**ASSIGNED TASK:** When a line below holds the string "noise", show that line.

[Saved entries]

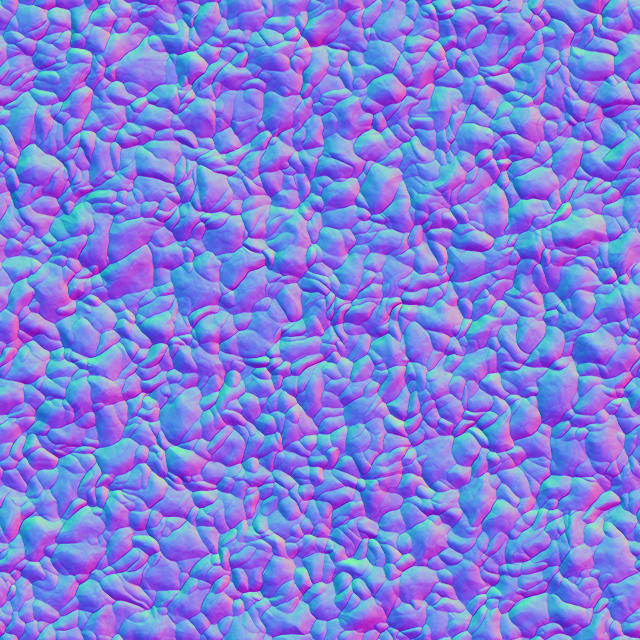
Write a three.js fragment shader that draws this texture map.

```glsl
varying vec2 vUv;

vec4 hash4(vec2 p) {
  vec4 q = fract(p.xyxy * vec4(0.1031, 0.1030, 0.0973, 0.1099));
  q += dot(q, q.wzxy + 33.33);
  return fract((q.xxyz + q.yzzw) * q.zywx);
}

// Value noise that wraps after n cells
vec2 noise(vec2 uv, float n) {
  vec2 p = uv * n, i = floor(p), f = fract(p);
  f = f * f * f * (f * (f * 6.0 - 15.0) + 10.0);
  vec2 a = hash4(mod(i, n) + n).xy;
  vec2 b = hash4(mod(i + vec2(1.0, 0.0), n) + n).xy;
  vec2 c = hash4(mod(i + vec2(0.0, 1.0), n) + n).xy;
  vec2 d = hash4(mod(i + 1.0, n) + n).xy;
  return mix(mix(a, b, f.x), mix(c, d, f.x), f.y);
}

float softMin(float a, float b, float k) {
  float h = max(k - abs(a - b), 0.0) / k;
  return min(a, b) - h * h * k * 0.25;
}

// Overlapping stones with sloped sides and tilted tops, height in cells
float stones(vec2 uv, float n) {
  vec2 p = uv * n, base = floor(p);
  float best = -0.15, second = -0.15;
  for (int y = -1; y <= 1; y++) {
    for (int x = -1; x <= 1; x++) {
      vec2 cell = base + vec2(float(x), float(y));
      vec2 id = mod(cell, n) + n * 3.0;
      vec4 place = hash4(id);
      vec4 form = hash4(id + 171.0);
      vec2 d = p - cell - place.xy;
      // Long axes lean towards the rising diagonal
      float angle = 0.85 + (place.z - 0.5) * 2.4;
      float c = cos(angle), s = sin(angle);
      vec2 q = vec2(c * d.x + s * d.y, c * d.y - s * d.x);
      q /= vec2(0.84, mix(0.44, 0.74, place.w));
      float r = mix(length(q), max(abs(q.x + q.y * 0.3), abs(q.y)), 0.35);
      float top = 0.3 + dot(form.xy - 0.5, d) * 1.2;
      float h = softMin(0.72 * (1.0 - r), top, 0.42) + (form.z - 0.5) * 0.22;
      second = max(second, min(best, h));
      best = max(best, h);
    }
  }
  return best - 0.01 * (1.0 - smoothstep(0.0, 0.06, best - second));
}

float surface(vec2 uv) {
  // Uneven outlines
  vec2 p = uv + (noise(uv, 22.0) - 0.5) * 0.022 + (noise(uv, 61.0) - 0.5) * 0.005;
  float large = stones(p, 19.0) / 19.0;
  float rubble = stones(p + 0.37, 37.0) / 37.0;
  rubble += 0.010 * noise(uv, 7.0).x;
  float h = max(large, rubble);
  // Chips, cracks and fine grain
  h += 0.13 * stones(p + (noise(uv, 90.0) - 0.5) * 0.006, 62.0) / 62.0;
  h += 0.0007 * noise(uv, 96.0).x + 0.0003 * noise(uv, 210.0).y;
  // Broad swells stretched along the diagonal
  vec2 lean = vec2(2.0 * (uv.x - uv.y), uv.x + uv.y);
  return h + 0.018 * noise(lean, 6.0).y + 0.012 * noise(uv, 13.0).x;
}

void main() {
  float e = 0.0024;
  float h = surface(vUv);
  vec2 slope = vec2(surface(vUv + vec2(e, 0.0)), surface(vUv + vec2(0.0, e))) - h;
  vec3 normal = normalize(vec3(-slope / e * vec2(0.92, 0.94), 1.0));
  gl_FragColor = vec4(0.5 + 0.5 * normal * vec3(1.0, 1.0, 0.85), 1.0);
}
```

**EXERCISE ANSWER:**
// Value noise that wraps after n cells
vec2 noise(vec2 uv, float n) {
  vec2 p = uv + (noise(uv, 22.0) - 0.5) * 0.022 + (noise(uv, 61.0) - 0.5) * 0.005;
  rubble += 0.010 * noise(uv, 7.0).x;
  h += 0.13 * stones(p + (noise(uv, 90.0) - 0.5) * 0.006, 62.0) / 62.0;
  h += 0.0007 * noise(uv, 96.0).x + 0.0003 * noise(uv, 210.0).y;
  return h + 0.018 * noise(lean, 6.0).y + 0.012 * noise(uv, 13.0).x;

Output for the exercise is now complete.